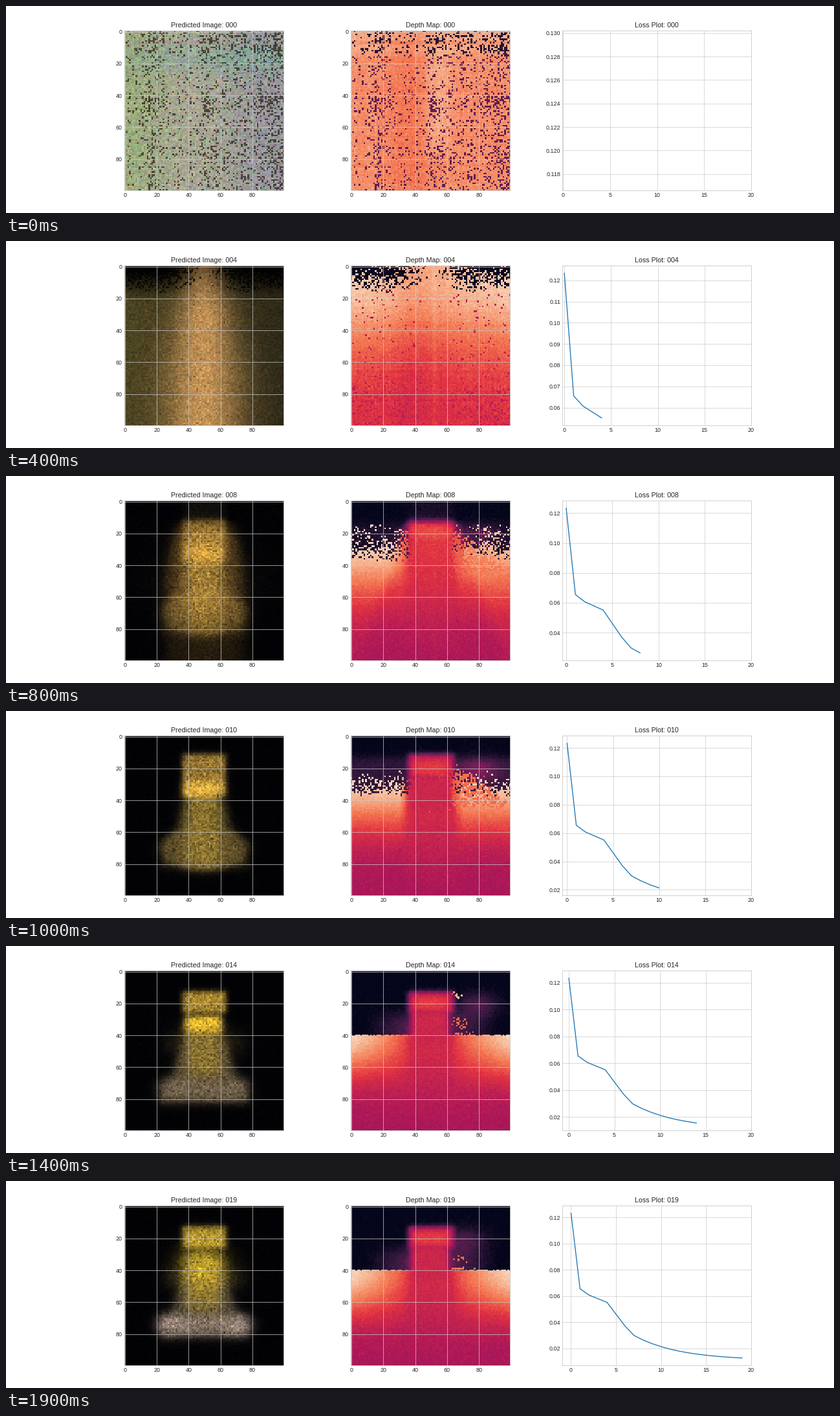
Write a matplotlib script that moves like this. It is 1280 by 320 pixels and loops after 2 s.

```python
import numpy as np
import matplotlib.pyplot as plt
from matplotlib.animation import FuncAnimation
from matplotlib.colors import LinearSegmentedColormap
from matplotlib.ticker import MultipleLocator

STEPS = 20
N = 100

plt.rcParams.update({
    "font.family": "Liberation Sans", "text.color": ".15",
    "axes.edgecolor": ".8", "axes.linewidth": 1, "axes.axisbelow": True,
    "axes.grid": True, "grid.color": ".8", "grid.linestyle": "-",
    "xtick.color": ".15", "ytick.color": ".15",
    "xtick.major.size": 0, "ytick.major.size": 0,
    "lines.solid_capstyle": "round",
})
ROCKET = LinearSegmentedColormap.from_list("rocket", [
    "#03051a", "#35193e", "#701f57", "#ad1759",
    "#e13342", "#f37651", "#f6b48f", "#faebdd"])

X, Y = np.meshgrid(np.arange(N, dtype=float), np.arange(N, dtype=float))
SIDE = np.abs(X - 50)
fixed = np.random.default_rng(4)
COL = fixed.normal(size=(1, N))
ROW = fixed.normal(size=(N, 1))


def loss(step):
    """A steep drop, a plateau and a second drop, then a slow decay."""
    early = np.interp(step, [0, 1, 2, 4, 6, 7],
                      [.1234, .0655, .0607, .0551, .037, .0298])
    late = .0109 + .0189 * np.exp(-(step - 7) / 5)
    return np.where(step < 7, early, late)


# Soft shapes on the pixel grid

def lerp(a, b, m):
    return a + (b - a) * m


def rise(v, a, b):
    return np.clip((v - a) / (b - a), 0, 1)


def bump(v, c, w):
    return np.exp(-((v - c) / w) ** 2)


def fall(start, width, hi, lo):
    """Value going down the picture from hi to lo."""
    return lerp(lo, hi, bump(np.maximum(Y, start), start, width))


def box(v, a, b, s=1.5):
    lo = np.clip((a - v) / s, -40, 40)
    hi = np.clip((v - b) / s, -40, 40)
    return 1 / ((1 + np.exp(lo)) * (1 + np.exp(hi)))


def part(x0, x1, y0, y1, s=1.5):
    return box(X, x0, x1, s) * box(Y, y0, y1, s)


def paint(back, *layers):
    rgb = np.ones((N, N, 3)) * back
    for mask, colour in layers:
        rgb = lerp(rgb, np.array(colour, float), mask[..., None])
    return rgb


def grain(rgb, n, light, chroma):
    return rgb * (1 + light * n["g"][..., None]) + chroma * n["c"]


# Training stages: each gives a colour image and a depth map

def start(n):
    rgb = paint((156, 173, 124),
                (rise(X, 0, 85), (152, 151, 156)),
                (.6 * bump(X, 42, 24), (178, 172, 152)),
                (.75 * bump(Y, 17, 9) * rise(X, -40, 70), (130, 166, 152)),
                (.4 * bump(Y, 7, 1), (165, 140, 150)))
    rgb = grain(rgb, n, .05, 11)
    cols = (.08 + .08 * rise(X, 60, 72) + .04 * COL
            + .16 * sum(bump(X, c, 5) for c in (17, 52, 93)))
    rows = (1 + .25 * ROW - .3 * bump(Y, 26, 9)
            + .9 * sum(bump(Y, c, 2.5) for c in (5, 11, 44)))
    hole = n["u"] < cols * rows
    rgb[hole] = rgb[hole] * .35 + (18, 12, 4)
    depth = (.77 + .06 * box(Y, -9, 14) + .07 * part(47, 60, 12, 76, 2)
             - .05 * bump(X, 36, 14) - .05 * bump(Y, 7, 1)
             + .008 * (COL + ROW) + .022 * n["g"])
    return rgb, np.where(hole, lerp(.1, .25, rise(Y, 12, 18)), depth)


def warm(n):
    glow = (bump(X, 52, 30) * bump(Y, 60, 38)
            + .25 * bump(X, 50.5, 1.2) * rise(Y, 0, 50)
            - .2 * box(Y, -9, 9, 2) + .04 * (COL + ROW))
    rgb = paint((152, 72, 9), (glow, (206, 107, 20)))
    top = box(Y, -9, 13)
    depth = (fall(0, 60, .53, .475) + .13 * top + .06 * top * bump(X, 52, 8)
             + .17 * bump(X, 51.5, 1.6) + .08 * bump(X, 55, 4.5)
             + .05 * box(X, 86, 130, 3) - .13 * bump(Y, 7, .8)
             + .008 * (COL + ROW) + .028 * n["g"])
    p = .007 + .11 * part(44, 130, 2, 6, .6) + .03 * box(X, 86, 130, 3)
    hole = lerp(.05, .24, rise(Y, 8, 20))
    return grain(rgb, n, .05, 3), np.where(n["u"] < p, hole, depth)


def column(n):
    core = bump(X, 49, 12 + 12 * rise(Y, 0, 70))
    rgb = paint((76, 68, 34), (X / N, (46, 41, 24)))
    rgb = rgb * lerp(.08, 1, rise(Y, 2, 22))[..., None]
    rgb = paint(rgb, (core * lerp(.5, .96, rise(Y, 0, 28)), (200, 150, 88)))
    rgb = grain(rgb, n, .09, 3)
    depth = (fall(8, 42, .86, .555) + .06 * rise(SIDE, 8, 45) * (1 - Y / N)
             - .05 * bump(X, 42, 18) * (1 - Y / 150)
             + .04 * bump(X, 52, 1.5) - .02 * bump(X, 35, 4)
             + .006 * (COL + ROW) + .02 * n["g"])
    outside = rise(SIDE, 2, 24)
    hole = n["u"] < .88 * outside * (1 - rise(Y, 3, 17))
    rgb[hole] *= .3
    depth = np.where(hole, .05 * n["u2"], depth)
    low = .04 * outside + .13 * outside * rise(Y, 72, 80)
    return rgb, np.where(n["u2"] < low * rise(Y, 10, 20), .47, depth)


def blob(n):
    half = 13 + 12 * np.sqrt(rise(Y, 11, 50))
    light = (.86 * rise(Y, 0, 24) - .5 * rise(Y, 64, 88)
             + .12 * bump(Y, 27, 9)) * (.7 + .3 * bump(X, 50, 17))
    body = box(X, 50 - half, 50 + half, 2.2) * box(Y, 12, 130, .8)
    rgb = paint((2, 2, 5),
                (.35 * part(4, 96, 35, 62, 5), (24, 28, 18)),
                (part(37, 63, -9, 12, 1), (30, 26, 18)),
                (body, (0, 0, 0)))
    rgb = rgb + (body * light)[..., None] * np.array([214, 157, 68])
    far = (fall(15, 48, .96, .46)
           - .09 * box(X, 66, 130, 3) * bump(Y, 36, 18))
    p = .36 * rise(Y, 14, 18) + .64 * rise(Y, 26, 39 - 4 * (X > 50))
    sky = .12 * part(36, 63, -9, 14, 2) + .08 * part(20, 80, 22, 45, 4)
    depth = np.where(n["u"] < p, far, sky)
    reach = half + .4 * np.maximum(Y - 45, 0)
    mask = box(X, 50 - reach, 50 + reach, 1.6) * box(Y, 13, 140, .9)
    near = fall(12, 55, .66, .42) + .025 * bump(X, 52, 1.5)
    return grain(rgb, n, .15, 2), lerp(depth, near, mask) + .016 * n["g"]


def standing(n, form=0, finish=0):
    """Upright shape on the ground: first forming, then getting crisp."""
    rough = 1 - form

    def shade(first, formed, final):
        colour = lerp(np.array(first), np.array(formed), form)
        return lerp(colour, np.array(final), finish)

    base = shade((96, 79, 42), (124, 107, 84), (148, 129, 114))
    oval = np.hypot((X - 49.5) / 27, (Y - 70) / 13.5)
    half = 13 + 15 * rise(Y, 38, 82) ** 1.4
    skirt = box(X, 49.5 - half, 49.5 + half) * box(Y, 42, 82)
    feet = bump(SIDE, 21, 8) * box(Y, 70, 79)
    body_end = lerp(82, 65, form)
    neck_end = 38 + 9 * finish
    rgb = paint((2, 2, 5),
                (.8 * form * part(25, 75, 39, 51, 2.5), (38, 33, 20)),
                (skirt, shade((52, 45, 26), (80, 68, 48), (74, 65, 50))),
                (rough * box(oval, -1, 1, .07), base),
                (.85 * form * part(21, 77, 68, 79, 1.8), base),
                (.6 * finish * feet, (178, 154, 145)),
                (.9 * part(38, 60, 30, body_end, 2), (146, 121, 50)),
                (part(36, 63, 12.5 - 1.5 * rough, 26 + 11 * rough, .9),
                 shade((150, 117, 50), (168, 135, 48), (176, 147, 50))),
                (part(37.5, 60, 28, neck_end, 1 + 3 * finish),
                 shade((222, 174, 64), (230, 185, 48), (214, 180, 43))))

    # Ground plane, with a horizon that turns from scattered to sharp
    far = fall(lerp(24, 38, form) + 2 * finish, lerp(32, 26, form), .95, .42)
    wide = lerp(rise(SIDE, 13, 20), rise(SIDE, 13, 50) ** .7, form)
    ground = lerp(fall(40, 45, .53, .4), far, wide)
    edge = Y >= 39.5 + finish / 2 + (n["row"] > .65)
    seen = n["u"] < lerp(rise(Y, 19, 38) ** 2, edge, form)
    haze = box(Y, 27, 60, 2.5) * (1 - rise(SIDE, 12, 42))
    sky = (rough * .13 * box(Y, 13, 50) + .25 * haze * form
           + .2 * bump(X, 79 - 8 * finish, 13) * bump(Y, 21, 8))
    depth = np.where(seen, ground, sky)

    # Stray points right of the shape fade as it forms
    slope = box(X, 58, 66 + 1.3 * (Y - 18), 2) * box(Y, 19, 44, 1)
    loose = (.7 * rough * slope + .5 * form * part(63, 77, 38, 40, .5)
             + form * part(64, 71, 30, 35, .8) * lerp(.65, .25, finish))
    depth = np.where(n["u2"] < loose, .7, depth)
    spark = .3 * form * (1 - finish) * part(64, 69, 12, 17, .5)
    depth = np.where(n["u2"] < spark, .94, depth)

    depth = lerp(depth, .51, part(36 + form, 63 - 2 * form, 25, 46, .9))
    depth = lerp(depth, .5, part(35.5, 64, 12.5 - 1.5 * rough, 26, .9))
    depth = depth + .1 * part(39, 60, 16, 25)
    return grain(rgb, n, .15, 1.5), depth + .014 * n["g"]


STAGES = [(0, start), (1, warm), (4, column), (6, blob), (10, standing)]


def render(step):
    rng = np.random.default_rng(50 + step)
    n = {"g": rng.normal(size=(N, N)), "c": rng.normal(size=(N, N, 3)),
         "u": rng.random((N, N)), "u2": rng.random((N, N)),
         "row": rng.random((1, N))}
    at, stage = [s for s in STAGES if s[0] <= step][-1]
    later = [s for s in STAGES if s[0] > step]
    if not later:
        rgb, depth = stage(n, rise(step, 10, 14), rise(step, 14, 19))
    else:
        end, after = later[0]
        t = (step - at) / (end - at)
        rgb, depth = stage(n)
        rgb2, depth2 = after(n)
        rgb = lerp(rgb, rgb2, t)
        # Large depth gaps flip pixel by pixel, small ones blend
        flip = np.where(rng.random((N, N)) < t, depth2, depth)
        depth = np.where(np.abs(depth2 - depth) > .3, flip,
                         lerp(depth, depth2, t))
    return np.clip(rgb, 0, 255) / 255, np.clip(depth, 0, 1)


fig, (pred_ax, depth_ax, loss_ax) = plt.subplots(1, 3, figsize=(20, 5), dpi=64)
pred_im = pred_ax.imshow(np.zeros((N, N, 3)), interpolation="nearest")
depth_im = depth_ax.imshow(np.zeros((N, N)), cmap=ROCKET, vmin=0, vmax=1,
                           interpolation="nearest")
loss_line, = loss_ax.plot([], [], color="#1f77b4")
loss_ax.xaxis.set_major_locator(MultipleLocator(5))


def update(step):
    rgb, depth = render(step)
    pred_im.set_data(rgb)
    depth_im.set_data(depth)
    steps = np.arange(step + 1)
    loss_line.set_data(steps, loss(steps))
    loss_ax.set_xlim(-.05 * max(step, 1.1), 20)
    loss_ax.relim()
    loss_ax.autoscale_view(scalex=False)
    for ax, name in ((pred_ax, "Predicted Image"), (depth_ax, "Depth Map"),
                     (loss_ax, "Loss Plot")):
        ax.set_title(f"{name}: {step:03d}")
    return pred_im, depth_im, loss_line


anim = FuncAnimation(fig, update, frames=STEPS, interval=100,
                     init_func=lambda: update(0), repeat=True, repeat_delay=0)
plt.show()
```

» What the exercise asks
Return all lines above that mention the word "fall".

» Written answer
def fall(start, width, hi, lo):
    depth = (fall(0, 60, .53, .475) + .13 * top + .06 * top * bump(X, 52, 8)
    depth = (fall(8, 42, .86, .555) + .06 * rise(SIDE, 8, 45) * (1 - Y / N)
    far = (fall(15, 48, .96, .46)
    near = fall(12, 55, .66, .42) + .025 * bump(X, 52, 1.5)
    far = fall(lerp(24, 38, form) + 2 * finish, lerp(32, 26, form), .95, .42)
    ground = lerp(fall(40, 45, .53, .4), far, wide)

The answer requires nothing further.